> _EXERCISE REQUIREMENTS_: Using the data below, return every line that holds the word "clock".

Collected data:
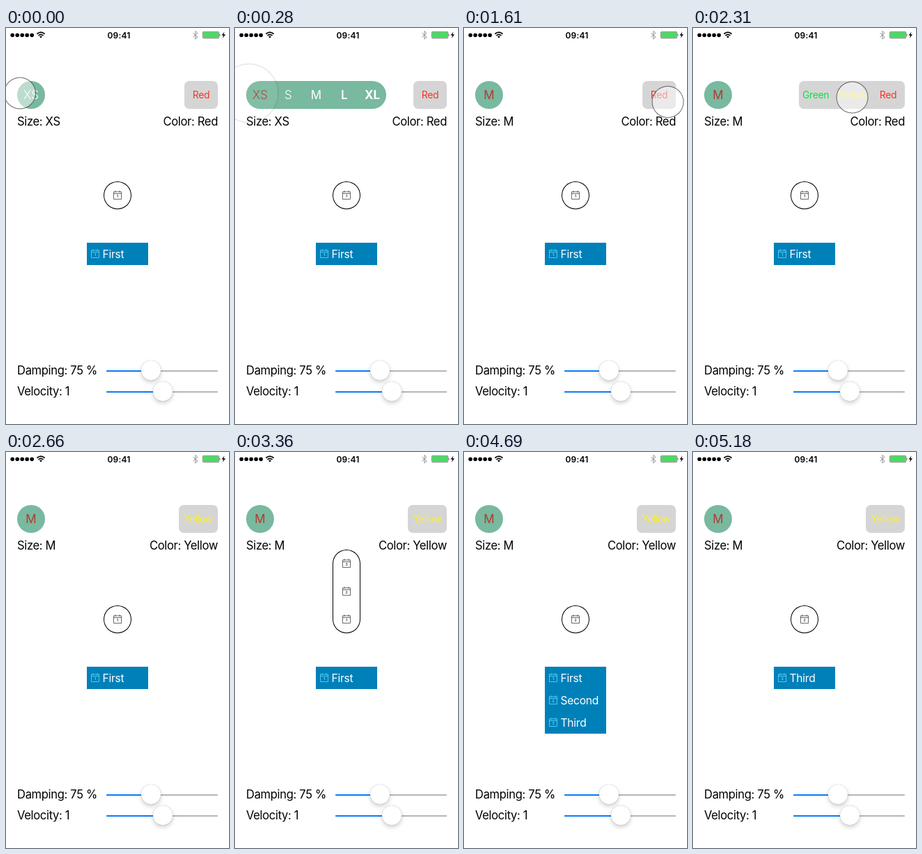
Recreate the animation shown at these times as an HTML page. Size 320 by 568 pixels, loop 5250 ms.

```html
<!DOCTYPE html>
<html lang="en">
<head>
<meta charset="utf-8">
<title>Expandable selectors</title>
<style>
html, body { margin: 0; width: 100%; height: 100%; overflow: hidden; background: #fff; }
body { position: relative; font-family: Inter, Roboto, sans-serif; color: #000; }
body > * { position: absolute; }
.label { font-size: 16.6px; letter-spacing: -.35px; line-height: 20px; white-space: pre; }
#clock { left: 112px; width: 100px; top: 0; text-align: center; font-size: 12px; font-weight: 600; line-height: 21px; letter-spacing: .2px; }
#status { left: 0; top: 0; }
.track { left: 144px; width: 160px; height: 2px; border-radius: 1px; }
.thumb { width: 28px; height: 28px; border-radius: 50%; background: #fff; box-shadow: 0 3px 6px rgba(0,0,0,.2), 0 0 1px rgba(0,0,0,.3); }
.menu { overflow: hidden; }
.cell { position: absolute; left: 0; top: 0; display: flex; align-items: center; justify-content: center; white-space: nowrap; }
.cell svg { display: block; }
#size { background: #78b99f; border-radius: 20px; font-size: 17px; }
#color { background: #d5d5d5; border-radius: 7px; font-size: 13.8px; letter-spacing: -.25px; }
#day { background: #fff; border-radius: 20px; box-shadow: inset 0 0 0 1px #000; color: #444; }
#rank { background: #0080b9; font-size: 15.6px; letter-spacing: -.25px; color: #fff; }
#rank .cell { justify-content: flex-start; }
#rank svg { margin: 0 3.5px 0 5px; color: #62dcff; }
#touch { left: -23px; top: -23px; width: 46px; height: 46px; box-sizing: border-box; border-radius: 50%; background: rgba(255,255,255,.5); border: 1px solid rgba(0,0,0,.58); }
</style>
</head>
<body>
<svg id="status" width="320" height="21">
  <g id="dots"></g>
  <path d="M44.4 8.5Q50 3.7 55.6 8.5M46.5 10.8Q50 7.9 53.5 10.8" fill="none" stroke="#000" stroke-width="1.7"/>
  <path d="M48 12.3Q50 10.8 52 12.3L50 14.5Z"/>
  <path d="M268.4 7.2L275 13L271.8 16V4.4L275 7.4L268.4 13.2" fill="none" stroke="#929292"/>
  <rect x="282.25" y="5.25" width="23.5" height="9.5" rx="1.8" fill="#fff" stroke="#333" stroke-width=".6"/>
  <rect x="283" y="6" width="22" height="8" rx="1" fill="#4cd964"/>
  <path d="M306.6 8.2Q308.4 10 306.6 11.8Z"/>
  <path d="M313.4 5.4L309.4 10.6H311.9L310.8 14.6L315 9.2H312.3Z"/>
</svg>
<div id="clock">09:41</div>
<div class="label" id="sizeLabel" style="left:16px;top:124px"></div>
<div class="label" id="colorLabel" style="right:16px;top:124px"></div>
<script>
const LOOP = 5250;
const $ = id => document.getElementById(id);

function add(parent, cls, css = '', html = '') {
  const el = document.createElement('div');
  el.className = cls;
  el.style.cssText = css;
  el.innerHTML = html;
  parent.append(el);
  return el;
}

const calendar = n => `<svg width="14" height="14" viewBox="0 0 14 14">
  <path d="M1.5 1.9H12.5V12.5H1.5ZM1.5 4.5H12.5M4 .3V2.9M10 .3V2.9" fill="none" stroke="currentColor" stroke-width=".8"/>
  <text x="7" y="10.4" font-size="5" font-weight="700" text-anchor="middle" letter-spacing="0" fill="currentColor">${n}</text></svg>`;

$('dots').innerHTML = [0, 1, 2, 3, 4]
  .map(i => `<circle cx="${9.2 + i * 7}" cy="10.3" r="2.8"/>`).join('');

function slider(text, y, x) {
  add(document.body, 'label', `left:16px;top:${y - 10}px`, text);
  add(document.body, 'track', `top:${y}px;background:#b6b6b6`);
  add(document.body, 'track', `top:${y}px;width:${x - 144}px;background:#0a7cf5`);
  add(document.body, 'thumb', `left:${x - 14}px;top:${y - 14}px`);
}
slider('Damping: 75 %', 491, 207.5);
slider('Velocity: 1', 521, 224.5);

// Cells hold their expanded place; home gives the collapsed place.
const menus = [
  {
    id: 'size', open: 50, close: 1060, from: 0, to: 2,
    cells: ['XS', 'S', 'M', 'L', 'XL'].map((html, i) => ({
      html, x: 16 + 40 * i, y: 76, w: 40, h: 40, weight: [300, 300, 400, 600, 700][i]
    })),
    home: () => [16, 76]
  },
  {
    id: 'color', open: 1700, close: 2365, from: 2, to: 1,
    cells: [['Green', 152, 48, '#00e640'], ['Yellow', 200, 56, '#fff21c'], ['Red', 256, 48, '#fa3323']]
      .map(([html, x, w, color]) => ({ html, x, y: 76, w, h: 40, color })),
    home: c => [304 - c.w, 76]
  },
  {
    id: 'day', open: 3065, close: 3625, from: 0, to: 1,
    cells: [1, 2, 3].map((n, i) => ({ html: calendar(n), x: 140, y: 220 - 40 * i, w: 40, h: 40 })),
    home: () => [140, 220]
  },
  {
    id: 'rank', open: 4370, close: 4870, from: 0, to: 2,
    cells: ['First', 'Second', 'Third'].map((name, i) => ({
      html: calendar(i + 1) + `<span>${name}</span>`, x: 116, y: 308 + 32 * i, w: 88, h: 32
    })),
    home: () => [116, 308]
  }
];

for (const m of menus) {
  m.el = add(document.body, 'menu');
  m.el.id = m.id;
  for (const c of m.cells) {
    c.el = add(m.el, 'cell', `width:${c.w}px;height:${c.h}px;font-weight:${c.weight || 400}`, c.html);
    if (c.color) c.el.style.color = c.color;
  }
  const low = k => Math.min(...m.cells.map(c => c[k]));
  const high = (k, s) => Math.max(...m.cells.map(c => c[k] + c[s]));
  m.full = [low('x'), low('y'), high('x', 'w') - low('x'), high('y', 'h') - low('y')];
}

// x, y, time down, time up
const touches = [
  [20, 93.5, 0, 50],
  [127.5, 90.5, 980, 1060],
  [292.5, 106, 1540, 1700],
  [228.5, 99.5, 2310, 2365],
  [167, 242, 3010, 3065],
  [167, 201, 3570, 3625],
  [172.5, 324.5, 4200, 4370],
  [176, 388, 4760, 4870]
];
const touch = add(document.body, '');
touch.id = 'touch';

const lerp = (a, b, p) => a + (b - a) * p;
const smooth = p => p * p * (3 - 2 * p);

// Damping ratio 0.75, initial velocity 1
function spring(ms) {
  const t = ms / 1000, decay = 22.5, freq = 19.84;
  if (t <= 0) return 0;
  if (t > .3) return 1;
  return 1 - Math.exp(-decay * t) * (Math.cos(freq * t) + (decay - 1) / freq * Math.sin(freq * t));
}

function drawMenu(m, t) {
  const p = t < m.close ? spring(t - m.open) : 1 - spring(t - m.close);
  const sel = t < m.close ? m.from : m.to;
  const s = m.cells[sel];
  const small = [...m.home(s), s.w, s.h];
  const [x, y, w, h] = small.map((v, i) => lerp(v, m.full[i], p));
  m.el.style.cssText = `left:${x}px;top:${y}px;width:${w}px;height:${h}px`;
  m.cells.forEach((c, i) => {
    const [hx, hy] = m.home(c);
    c.el.style.transform = `translate(${lerp(hx, c.x, p) - x}px,${lerp(hy, c.y, p) - y}px)`;
    c.el.style.opacity = i === sel ? 1 : Math.max(0, Math.min(1, p));
    if (m.id === 'size') c.el.style.color = i === sel && t >= m.open ? '#b23a32' : '#fff';
  });
}

function drawTouch(t) {
  const hit = touches.find(([, , down, up]) => t >= down && t < up + 300);
  touch.style.opacity = 0;
  if (!hit) return;
  const [x, y, , up] = hit;
  const p = smooth(Math.max(0, (t - up) / 300));
  touch.style.opacity = 1 - p;
  touch.style.transform = `translate(${x}px,${y}px) scale(${1 + p})`;
}

const start = performance.now();
function frame() {
  const t = Math.max(0, performance.now() - start) % LOOP;
  menus.forEach(m => drawMenu(m, t));
  $('sizeLabel').textContent = 'Size: ' + (t < menus[0].close ? 'XS' : 'M');
  $('colorLabel').textContent = 'Color: ' + (t < menus[1].close ? 'Red' : 'Yellow');
  drawTouch(t);
  requestAnimationFrame(frame);
}
frame();
</script>
</body>
</html>
```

> _OUTPUT OF THE EXERCISE_:
#clock { left: 112px; width: 100px; top: 0; text-align: center; font-size: 12px; font-weight: 600; line-height: 21px; letter-spacing: .2px; }
<div id="clock">09:41</div>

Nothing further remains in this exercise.